The Festival(s) programmes are simply getting too big. At the rate they are going, we will need people to spend a day just going through them and filtering them to a manageable number of offerings that might interest us. Every year when the Book Festival (yes, I know it’s the ‘Edinburgh International Book Festival’ just as the Simpson’s was the ‘Simpson Memorial Maternity Pavilion’ but really, not every time I want to mention it and see, now I’ve lost my train of thought) … oh yes, whenever the Book Festival programme arrives, I have this sinking feeling when I have a cursory look and immediately think there is nothing of real interest to me. I then pick it up again on the following weekend and discover that there is in fact a huge variety, and this year was no exception. This year, though, I also went to a number of events in the Fringe, the programme for which really does require several hours of searching.
Unsurprisingly, we saw a few dance shows, starting with a combination of ballet and juggling where timing seemed to be everything, and was executed brilliantly. There is always something about seeing two art forms combined and what is then created. Balletronic was a Cuban dance troupe with a small orchestra (I’m sure there is a technical term for it, but the inclusion of electric guitars and drums might complicate that), a singer, and music which wouldn’t normally be associated with ballet. The dancing itself reflected the energy and pace of the music but still managed to look effortless.
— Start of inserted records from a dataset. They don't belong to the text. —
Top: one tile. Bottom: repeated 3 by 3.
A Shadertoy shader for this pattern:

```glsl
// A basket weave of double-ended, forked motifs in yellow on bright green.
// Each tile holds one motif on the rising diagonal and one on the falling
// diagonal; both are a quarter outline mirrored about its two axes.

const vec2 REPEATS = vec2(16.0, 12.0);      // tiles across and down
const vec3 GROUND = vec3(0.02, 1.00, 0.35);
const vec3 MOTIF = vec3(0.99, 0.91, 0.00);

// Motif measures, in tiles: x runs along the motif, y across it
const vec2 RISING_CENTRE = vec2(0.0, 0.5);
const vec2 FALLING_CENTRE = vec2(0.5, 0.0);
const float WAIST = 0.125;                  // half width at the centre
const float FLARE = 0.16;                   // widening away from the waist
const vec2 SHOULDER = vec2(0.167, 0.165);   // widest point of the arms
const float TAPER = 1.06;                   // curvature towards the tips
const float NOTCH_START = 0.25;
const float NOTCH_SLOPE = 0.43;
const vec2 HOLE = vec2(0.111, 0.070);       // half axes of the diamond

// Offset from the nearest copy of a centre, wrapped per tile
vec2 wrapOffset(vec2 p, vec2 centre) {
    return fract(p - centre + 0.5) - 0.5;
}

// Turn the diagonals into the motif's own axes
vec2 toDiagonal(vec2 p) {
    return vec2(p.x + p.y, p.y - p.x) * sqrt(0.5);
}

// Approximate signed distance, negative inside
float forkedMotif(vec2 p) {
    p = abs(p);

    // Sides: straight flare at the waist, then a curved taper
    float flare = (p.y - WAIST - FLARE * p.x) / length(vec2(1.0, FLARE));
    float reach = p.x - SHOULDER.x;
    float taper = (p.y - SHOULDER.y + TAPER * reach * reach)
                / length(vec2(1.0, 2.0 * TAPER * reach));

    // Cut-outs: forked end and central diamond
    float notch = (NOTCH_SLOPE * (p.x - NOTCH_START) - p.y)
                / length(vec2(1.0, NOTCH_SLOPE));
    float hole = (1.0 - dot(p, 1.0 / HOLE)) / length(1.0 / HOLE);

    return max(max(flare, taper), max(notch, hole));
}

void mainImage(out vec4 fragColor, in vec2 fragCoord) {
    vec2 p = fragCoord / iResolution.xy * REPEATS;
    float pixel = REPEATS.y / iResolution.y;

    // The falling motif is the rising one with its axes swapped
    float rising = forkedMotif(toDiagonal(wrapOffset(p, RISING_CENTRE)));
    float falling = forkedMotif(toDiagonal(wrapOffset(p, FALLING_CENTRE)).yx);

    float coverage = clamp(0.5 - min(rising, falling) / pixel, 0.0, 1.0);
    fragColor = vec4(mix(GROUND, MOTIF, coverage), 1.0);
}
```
Going back to combining different disciplines – how about maths and comedy. Not maths as I remember it though. We didn’t ignite gas to show wave forms, or hold hands to complete a circuit to listen to music, and we certainly didn’t predict the exact time of a baby’s birth by extrapolating from the frequency and duration of contractions. It was probably rare that a bunch of finance guys were the target audience for a Fringe production. My experience is more likely to be that I’m the person walking through Edinburgh (admittedly in a suit sometimes) who nobody offers a flyer to. That’s not necessarily a bad thing.
And then there was the Book Festival. You have to be there pretty late to see it like this:
First up was Kate Mosse (note the ‘e’, this was not the other Kate Moss without the ‘e’). I found her thoughts on writing, rather than her books themselves, particularly helpful this year. For example her analogy that when she starts writing a novel, the characters are waiting in the wings, waiting to show themselves. And she has to be patient and not rush them out onto the stage until they are fully ready.
I mentioned Rory MacLean’s brilliant book on Berlin last year. This year he was back with a new, and decidedly more bizarre subject. Transnistria is… well it thinks it’s a country, even though the rest of world doesn’t, and doesn’t recognise the fall of the Soviet Union, even though the rest of the world does. This was going to be strange then. We stood for the Transnistria national anthem. The tune was not memorable. And then he took us into this surreal world of a non-country with a president, a range of ministers, many of whom are young, female, and appear to be in a relationship of sorts with the president. Lenin is a frequent appearance in statutes and pictures. And the country is a refuge for former Red Army generals, KGB officials and ammunition dumps which were left over after the Cold War and have since found themselves in conflict zones around the world. It really is a place you wouldn’t believe could exist today, and yet there it is. And you can get there (and back out again) by bus from Moldova, to which Transnistria legally belongs. Tempted?
If maths geeks were happy with the Fringe show I went to, translations geeks were in their element at a ‘Translation duel’. We all read translations of books where we don’t know the original language, and the work of translation is itself a skill where there is rarely a right or a wrong answer. Understanding the words of the source language is only part of the task. You also want to reflect the rhythm, the register and the overall sense of the original. And then there is the cultural associations. For example, how would you translate cucumber sandwich – if you’re from the UK, you will have an immediate picture of the type of bread, the cucumber slices, the butter, and probably even the types of event where you might expect to see them. We were given the source text (the author of which was also there), and two translations (both translators were also there). And then they discussed how they had translated the text. Well, the first sentence anyway. That took half an hour. It started with ‘why did you put a comma after “During the day”’? There was none in the original. Progress was really only made by stopping before any conclusions were reached. What amazed me most was that the tent was almost full, I was sure I was in the wrong queue for a while because it stretched back so far and I couldn’t believe anyone else would want to sit through an hour of detailed consideration of how to translate a text. But it’s as much more an art form than a technical exercise.
I translated part of a German novel a few years ago for fun when I was wanting some stimulation. It was by Armin Mueller-Stahl and I was surprised that it hadn’t already appeared in English as he is a well known actor. I wasn’t doing it with a view to it ever being used and certainly didn’t get close to finishing it, but it was good to engage with the detail of the two languages for a while. And it still hasn’t been translated into English. No, I’m not going there…
And there’s still another week of events to go… it’s exhausting!